REQUIREMENT
Below are entries to examine: work out how many lines contain the word "linecap", and give only that number.

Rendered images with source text
——————

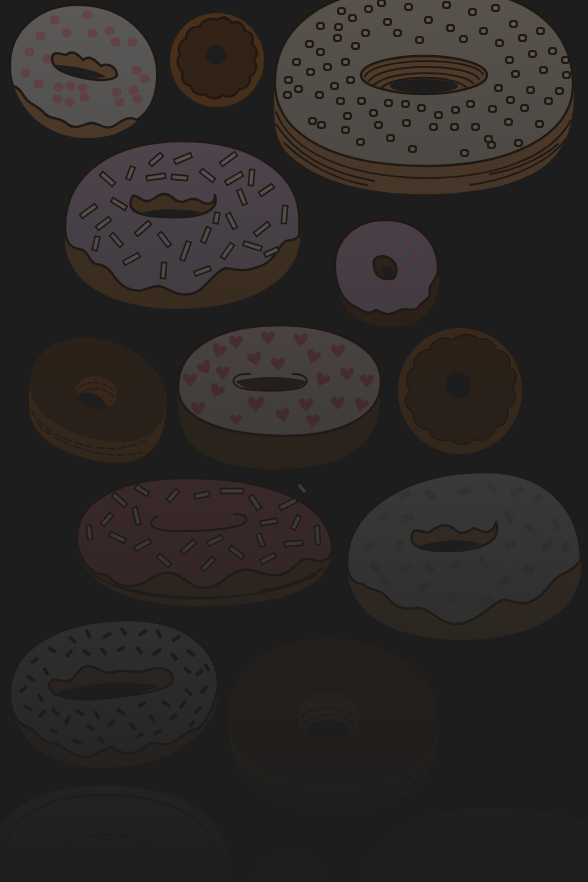
<!DOCTYPE html>
<html lang="en">
<head>
<meta charset="utf-8">
<title>Doughnuts in the dark</title>
<style>
:root{--night:#1d1d1d;--ink:#211812;--sugar:#5b5a59;--cream:#57524c;--lilac:#564b55;--pink:#5d3739;--blush:#625a57;--berry:#63383c;--tan:#523d2a;--dough:#483420;--cocoa:#332316;--cocoa-edge:#4b3019}
html,body{margin:0;background:var(--night);overflow:hidden}
svg{display:block;width:588px;height:882px}
.sugar{fill:var(--sugar)}.cream{fill:var(--cream)}.lilac{fill:var(--lilac)}.pink{fill:var(--pink)}.blush{fill:var(--blush)}
.tan{fill:var(--tan)}.dough{fill:var(--dough)}.cocoa{fill:var(--cocoa)}.cocoa-edge{fill:var(--cocoa-edge)}.night{fill:var(--night)}
.edge{stroke:var(--ink);stroke-width:2.4;stroke-linejoin:round}
.line{fill:none;stroke:var(--ink);stroke-width:1.8;stroke-linecap:round}
.dots{fill:none;stroke-linecap:round}
.sprinkle-rim{fill:none;stroke:var(--ink);stroke-width:6.4;stroke-linecap:square}
.sprinkle-core{fill:none;stroke-width:3.2;stroke-linecap:square}
</style>
</head>
<body>
<svg viewBox="0 0 588 882" role="img" aria-label="Assorted doughnuts fading into a dark background">
<defs>
<linearGradient id="fade" x1="0" y1="0" x2="0" y2="1">
<stop offset="0" stop-color="#1d1d1d" stop-opacity="0"/><stop offset="1" stop-color="#1d1d1d"/>
</linearGradient>
<path id="heart" d="M0 7C-3 3-8 0-7-4C-6-8-1-7 0-3C2-8 7-7 7-3C7 1 2 3 0 7Z"/>
<path id="ruffle" d="M0-39C7-44 12-40 15-36C22-39 27-34 28-28C35-27 37-21 35-15C41-10 41-4 37 1C41 8 39 14 33 17C34 25 29 30 22 30C19 37 12 39 6 36C0 41-8 40-12 35C-19 37-25 33-26 27C-33 26-37 20-34 13C-40 8-41 1-37-4C-40-11-37-18-31-20C-31-28-25-33-18-32C-14-39-6-42 0-39Z"/>
<path id="lilac-sprinkles" d="M152 163l8-7M177 161l12-5M223 163l11-8M103 175l9 8M129 177l3-8M149 178l14-2M174 177l11 1M203 172l9 7M228 182l12-7M252 172l-1 11M83 215l11-8M114 201l10 6M240 192l4 10M262 193l9-6M99 227l9-7M97 239l-2 9M113 236l7 8M138 233l10-9M161 235l7 9M188 244l-5 14M204 240l4-10M229 216l5 10M257 233l10-8M285 208l-1 13M246 244l13 4M137 256l-11 6M164 265l-1 11M197 273l11-4M224 256l7-10M217 215l-1 6M276 250l-9 4"/>
<path id="pink-sprinkles" d="M115 496l9 8M138 488l8 5M170 499l6-7M197 496l10-2M223 491l18 0M252 498l6 9M282 507l12-6M110 516l-6 7M135 510l3 12M89 528l1 9M112 535l11 5M137 548l11-6M160 557l8 7M184 551l9-8M210 543l10-5M232 549l9 7M212 560l-8 8M259 536l3 8M263 523l12-2M298 518l-4 9M317 528l1 14M287 544l13-1M273 556l-10 5M300 486l4 5"/>
</defs>
<rect class="night" width="588" height="882"/>

<g id="polka-dot-doughnut">
<path class="tan" d="M10 68C8 28 44 2 84 5C130 8 160 42 157 80C154 116 124 140 84 138C44 137 13 106 10 68Z"/>
<path class="sugar edge" d="M10 68C8 28 44 2 84 5C130 8 160 42 157 80C156 98 149 112 137 120C128 115 122 121 114 126C104 131 99 122 90 123C80 126 74 130 66 123C58 116 53 121 45 114C39 106 34 107 27 100C22 95 22 89 13 86Q10 78 10 68Z" stroke-width="2"/>
<path class="dots" stroke="#65444a" stroke-width="9" d="M54 20h1M87 15h1M40 36h1M66 33h1M92 33h1M109 31h1M29 52h1M132 42h1M25 73h1M38 84h1M58 87h1M70 86h1M82 88h1M57 99h1M69 102h1M84 97h1M116 92h1M133 90h1M136 70h1M144 79h1M119 102h1M137 99h1M115 42h1M47 59h1"/>
<path class="tan edge" d="M52 58C53 50 60 54 66 55C72 49 79 55 83 60C89 54 96 61 101 66C109 62 117 68 117 76C111 82 96 80 84 78C69 75 51 69 52 58Z"/>
<path class="night" d="M55 65C66 65 96 69 106 77C87 80 62 74 55 65Z"/>
</g>

<g id="small-ruffled-doughnut">
<circle class="cocoa-edge" cx="217" cy="60" r="47"/>
<use href="#ruffle" class="cocoa edge" transform="translate(217 59)"/>
<circle class="night" cx="216" cy="55" r="10"/>
</g>

<g id="seeded-bagel">
<path class="tan" d="M274 92C274 130 274 146 301 164C342 195 430 202 500 186C554 172 574 144 574 92Z"/>
<path class="line" d="M276 112C292 154 350 176 420 178C495 179 552 157 571 120M276 124C297 158 335 174 374 181M470 185C520 178 552 158 566 139M284 143C306 164 336 180 367 185M490 174C523 169 548 153 558 144"/>
<path class="cream edge" d="M275 88C272 36 312 0 370-8H485C548 6 574 42 573 88C570 136 511 166 426 166C335 166 279 136 275 88Z"/>
<g id="seeds">
<path id="seed-rings" class="dots" stroke="#211812" stroke-width="8" d="M341 11h1M368 9h1M381 3h1M408 7h1M446 5h1M472 12h1M495 8h1M513 24h1M320 26h1M338 27h1M352 18h1M387 22h1M397 33h1M419 40h1M428 20h1M450 28h1M463 39h1M483 31h1M499 43h1M522 38h1M540 31h1M309 44h1M320 52h1M337 38h1M355 46h1M365 33h1M296 62h1M288 80h1M310 72h1M327 67h1M345 62h1M298 89h1M319 95h1M334 86h1M350 80h1M287 95h1M312 121h1M321 125h1M340 101h1M347 116h1M361 101h1M373 113h1M388 103h1M378 125h1M360 142h1M345 130h1M390 138h1M406 123h1M412 149h1M433 127h1M438 115h1M454 127h1M464 153h1M475 127h1M488 139h1M492 109h1M508 122h1M510 100h1M498 88h1M524 108h1M530 90h1M515 74h1M539 124h1M548 101h1M559 91h1M566 75h1M543 70h1M532 54h1M552 51h1M509 60h1M565 60h1M491 145h1M518 143h1M455 110h1M470 104h1M421 108h1M405 104h1"/>
<use href="#seed-rings" style="stroke-width:5"/>
<path class="dots" stroke="#625c55" stroke-width="4" d="M341 11h1M368 9h1M381 3h1M408 7h1M446 5h1M472 12h1M495 8h1M513 24h1M320 26h1M338 27h1M352 18h1M387 22h1M397 33h1M419 40h1M428 20h1M450 28h1M463 39h1M483 31h1M499 43h1M522 38h1M540 31h1M309 44h1M320 52h1M337 38h1M355 46h1M365 33h1M296 62h1M288 80h1M310 72h1M327 67h1M345 62h1M298 89h1M319 95h1M334 86h1M350 80h1M287 95h1M312 121h1M321 125h1M340 101h1M347 116h1M361 101h1M373 113h1M388 103h1M378 125h1M360 142h1M345 130h1M390 138h1M406 123h1M412 149h1M433 127h1M438 115h1M454 127h1M464 153h1M475 127h1M488 139h1M492 109h1M508 122h1M510 100h1M498 88h1M524 108h1M530 90h1M515 74h1M539 124h1M548 101h1M559 91h1M566 75h1M543 70h1M532 54h1M552 51h1M509 60h1M565 60h1M491 145h1M518 143h1M455 110h1M470 104h1M421 108h1M405 104h1"/>
</g>
<ellipse class="tan edge" cx="424" cy="75" rx="63" ry="19"/>
<path class="line" d="M365 76C375 57 472 56 483 74M369 81C383 62 468 63 479 79M374 85C390 69 460 70 473 83M381 88C396 74 453 75 466 87"/>
<ellipse class="night" cx="424" cy="86" rx="34" ry="7"/>
</g>

<g id="lilac-doughnut">
<path class="dough" d="M65 234C62 281 108 309 180 309C254 308 302 277 300 234Z"/>
<path class="lilac edge" d="M65 226C66 174 112 141 183 141C248 141 295 170 299 213Q300 225 299 236C292 244 287 236 280 247C272 259 269 263 258 267C244 272 238 270 226 268C212 272 206 291 191 294C173 297 168 286 157 286C143 289 140 294 127 288C114 283 113 268 101 265C88 264 91 255 83 250C77 248 65 250 65 226Z"/>
<use href="#lilac-sprinkles" class="sprinkle-rim"/>
<use href="#lilac-sprinkles" class="sprinkle-core" stroke="#625f5c"/>
<path class="dough edge" d="M131 200C133 189 140 202 147 201C155 201 157 193 165 194C173 194 174 203 183 202C190 199 195 197 202 202C210 206 215 203 215 195C221 216 188 218 168 217C145 217 127 213 131 200Z"/>
<path class="night" d="M139 213Q170 206 202 212Q170 223 139 213Z"/>
</g>

<g id="lilac-dotted-doughnut">
<path class="cocoa" d="M339 292C343 317 368 328 396 327C424 324 440 306 439 276Z"/>
<path class="lilac edge" d="M335 269C333 239 357 219 386 220C418 220 439 242 438 271C436 283 428 283 430 293C429 302 420 301 418 308C411 313 405 306 398 311C389 317 382 313 376 310C367 317 360 308 352 305C344 301 336 288 335 269Z"/>
<path class="dots" stroke="#674650" stroke-width="5" d="M361 229h1M374 225h1M389 226h1M404 229h1M416 236h1M350 239h1M364 241h1M379 238h1M394 239h1M407 243h1M422 249h1M343 251h1M355 252h1M367 254h1M401 254h1M413 258h1M428 262h1M340 265h1M352 266h1M364 268h1M405 269h1M419 273h1M343 280h1M356 280h1M369 282h1M382 288h1M396 285h1M410 283h1M427 282h1M351 293h1M364 295h1M377 300h1M391 299h1M405 297h1M417 294h1"/>
<path class="cocoa edge" d="M374 266C371 254 387 254 393 261C399 268 397 280 389 279C380 279 375 275 374 266Z"/>
<ellipse class="night" cx="388" cy="272" rx="7" ry="5" transform="rotate(35 388 272)"/>
</g>

<g id="chocolate-cake-doughnut">
<path class="cocoa-edge" d="M30 385C27 408 29 426 46 440C69 457 112 468 136 460C160 451 168 426 166 392Z"/>
<path class="cocoa" d="M30 380C33 350 62 333 94 338C134 344 166 368 166 403C165 433 140 446 105 441C61 434 27 411 30 380Z"/>
<path class="line" stroke-dasharray="7 4" d="M32 411C47 442 112 460 146 440M37 423C58 447 112 462 143 452M80 387Q95 377 113 388M81 392Q96 383 113 393" style="stroke-width:1.2"/>
<path class="cocoa-edge" d="M76 389C79 373 105 372 115 386C119 396 116 405 108 407C95 400 80 403 76 389Z"/>
<path class="line" stroke-dasharray="5 3" d="M79 388Q95 376 114 390M80 394Q95 382 114 396" style="stroke-width:1.2"/>
<path class="night" d="M79 396C86 389 103 394 107 408C94 411 82 406 79 396Z"/>
</g>

<g id="heart-doughnut">
<path d="M178 390C174 441 198 469 278 469C355 468 383 440 380 388Z" fill="#36291a"/>
<path class="blush edge" d="M178 386C179 347 220 325 281 325C342 326 382 350 381 383C380 417 340 437 279 436C215 434 177 416 178 386Z"/>
<g fill="var(--berry)">
<use href="#heart" x="236" y="342"/><use href="#heart" x="268" y="338"/><use href="#heart" x="301" y="340"/><use href="#heart" transform="translate(219 351) rotate(20)"/><use href="#heart" transform="translate(255 359) rotate(-15)"/><use href="#heart" x="278" y="364"/><use href="#heart" transform="translate(313 357) rotate(20)"/><use href="#heart" x="338" y="351"/><use href="#heart" transform="translate(205 368) rotate(-30)"/><use href="#heart" x="223" y="373"/><use href="#heart" x="190" y="380"/><use href="#heart" transform="translate(217 391) rotate(20)"/><use href="#heart" x="198" y="409"/><use href="#heart" transform="translate(236 420) scale(.8)"/><use href="#heart" transform="translate(256 404) scale(1.2)"/><use href="#heart" transform="translate(283 415) rotate(-15)"/><use href="#heart" x="306" y="405"/><use href="#heart" transform="translate(322 380) rotate(25)"/><use href="#heart" x="347" y="374"/><use href="#heart" x="367" y="381"/><use href="#heart" x="338" y="403"/><use href="#heart" transform="translate(361 405) rotate(20)"/><use href="#heart" x="313" y="421"/>
</g>
<path d="M236 381Q271 373 306 381C303 394 242 394 236 381Z" fill="#2b2015"/>
<path class="line" d="M250 374C231 373 229 384 241 388C259 392 290 392 302 387C312 381 306 374 293 374"/>
</g>

<g id="ruffled-doughnut">
<ellipse class="cocoa-edge" cx="460" cy="391" rx="62" ry="63"/>
<use href="#ruffle" class="cocoa" transform="translate(460 390) scale(1.38) rotate(20)" stroke="#211812"/>
<circle class="night" cx="458" cy="385" r="13"/>
</g>

<g id="pink-doughnut">
<path class="dough" d="M77 540C77 582 125 606 198 606C274 606 335 592 332 544Z"/>
<path class="line" d="M91 573C129 602 254 609 316 575M112 585C149 599 190 600 220 598M260 591Q300 585 323 568"/>
<path class="pink edge" d="M77 536C78 501 119 478 185 478C263 477 327 500 332 545C333 565 318 562 309 559C298 557 294 573 279 575C259 577 255 566 239 571C224 576 222 586 205 588C188 588 184 574 170 573C152 571 149 586 130 586C112 587 112 574 101 574C89 573 77 557 77 536Z"/>
<use href="#pink-sprinkles" class="sprinkle-rim"/>
<use href="#pink-sprinkles" class="sprinkle-core" stroke="#66605c"/>
<path class="line" d="M157 516C145 524 151 532 183 531C222 531 251 526 246 518Q244 514 234 514"/>
</g>

<g id="white-doughnut">
<path class="tan" d="M347 566C348 617 397 640 463 640C534 639 586 611 581 559Z"/>
<path class="sugar edge" d="M347 562C347 508 410 472 485 472C544 472 580 507 581 560C573 572 564 571 554 580C542 596 532 605 519 603C508 602 507 596 495 604C478 617 464 629 446 622C432 616 429 608 417 608C401 611 393 605 386 596C377 587 371 592 363 584C355 584 347 578 347 562Z"/>
<path d="M399 498l11-6M426 491l9 8M457 494l13-5M488 484l8 8M511 495l12-7M380 520l8-8M402 519l11-3M505 511l7 11M533 503l9-7M365 550l10-7M371 563l8 9M396 550l5-10M401 570l11-6M426 564l8 8M451 567l11-6M479 558l9 9M505 548l11-6M526 525l10 9M553 519l5 11M542 549l11-7M523 567l11 5M480 605l12-6M448 593l8 9M419 590l11-6M499 583l12-6M563 552l5-10M388 584l-8-7" fill="none" stroke="#4e4e4f" stroke-width="7"/>
<path class="tan edge" d="M412 536C413 525 422 534 430 532C437 526 445 522 453 528C461 536 466 533 474 528C483 533 493 535 496 522C503 544 476 551 449 551C426 551 409 548 412 536Z"/>
<path class="night" d="M417 547Q450 535 482 544Q449 555 417 547Z"/>
</g>

<g id="chocolate-sprinkle-doughnut">
<path class="tan" d="M10 700C16 745 55 769 108 768C166 766 216 738 218 692Z"/>
<path class="sugar edge" d="M10 694C10 648 60 620 130 620C184 620 218 649 218 686C216 700 210 718 198 729C190 728 184 736 175 741C162 749 158 739 147 745C133 757 123 755 112 747C99 750 92 761 76 755C63 751 62 743 52 743C38 742 38 729 27 727C17 724 10 712 10 694Z"/>
<path d="M69 637l7 6M86 630l4 8M103 638l8-5M121 628l5 7M139 635l8-5M157 630l4 8M172 641l8-5M48 648l8 4M66 657l6-7M83 650l7 5M101 648l5 7M117 651l8-4M137 647l5 7M153 655l8-6M171 653l6 7M187 650l8 6M31 663l7-5M44 668l4 7M27 676l8 5M20 692l7-6M38 694l5 7M24 706l8 4M39 717l6-7M52 709l7 6M65 724l5-8M76 710l8 5M87 725l7 5M95 711l4 8M108 726l7-6M117 709l8 6M130 723l5 7M138 707l8-5M150 715l5 8M162 701l8 6M170 720l7-6M180 708l6-7M185 689l7 6M196 675l7-5M184 668l7 5M201 693l6-7M195 713l6-6M154 734l8-4M73 740l8 4M98 737l6 6M50 729l7 4M205 664l4 7M190 727l4-6M137 738l6-5" fill="none" stroke="#211812" stroke-width="3.5"/>
<path class="tan edge" d="M49 686C50 674 61 683 67 681C76 681 76 668 87 666C97 665 103 676 114 672C127 668 133 675 145 671C157 666 169 668 172 675C178 686 157 692 131 695C99 700 54 704 49 686Z"/>
<path class="night" d="M52 695C83 682 124 680 160 686C132 697 82 704 52 695Z"/>
</g>

<g id="large-chocolate-doughnut">
<path d="M228 720C228 780 261 811 335 812C404 811 438 784 438 726Z" fill="#42301f"/>
<path class="cocoa" d="M228 718C228 668 270 638 331 638C397 639 439 676 438 724C437 765 396 784 335 782C269 780 227 762 228 718Z"/>
<path class="line" stroke-dasharray="9 5" d="M233 758C263 806 397 809 433 757M240 773C275 811 390 812 427 773"/>
<path fill="#49341f" d="M297 714C298 685 359 686 360 716C360 733 347 738 330 738C311 738 297 732 297 714Z"/>
<path class="line" stroke-dasharray="6 4" d="M301 717Q328 697 356 718M303 724Q328 705 354 724"/>
<ellipse class="night" cx="328" cy="730" rx="21" ry="10"/>
</g>

<g id="shadowed-doughnuts">
<path d="M0 827C15 799 58 785 112 786C180 787 225 815 230 862V882H0Z" fill="#525252"/>
<path class="line" d="M6 848C14 808 60 794 111 795C173 796 215 822 219 861M62 851C70 829 148 830 151 850C146 868 69 869 62 851Z"/>
<path d="M254 882C258 860 274 853 291 853C310 853 325 863 329 882Z" fill="#464646"/>
<path d="M361 882C367 838 416 808 486 808C534 808 568 814 588 823V882Z" fill="#45393a"/>
<path class="line" d="M408 842l13-5M433 832l9 8M464 824l13-3M500 822l10 7M535 829l13-4M566 836l8 8M418 858l12 4M448 851l12-5M549 854l12-4M450 862C477 870 524 863 535 850"/>
</g>
<rect id="evening-fade" width="588" height="882" fill="url(#fade)"/>
</svg>
</body>
</html>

——————

RESPONSE BELOW
4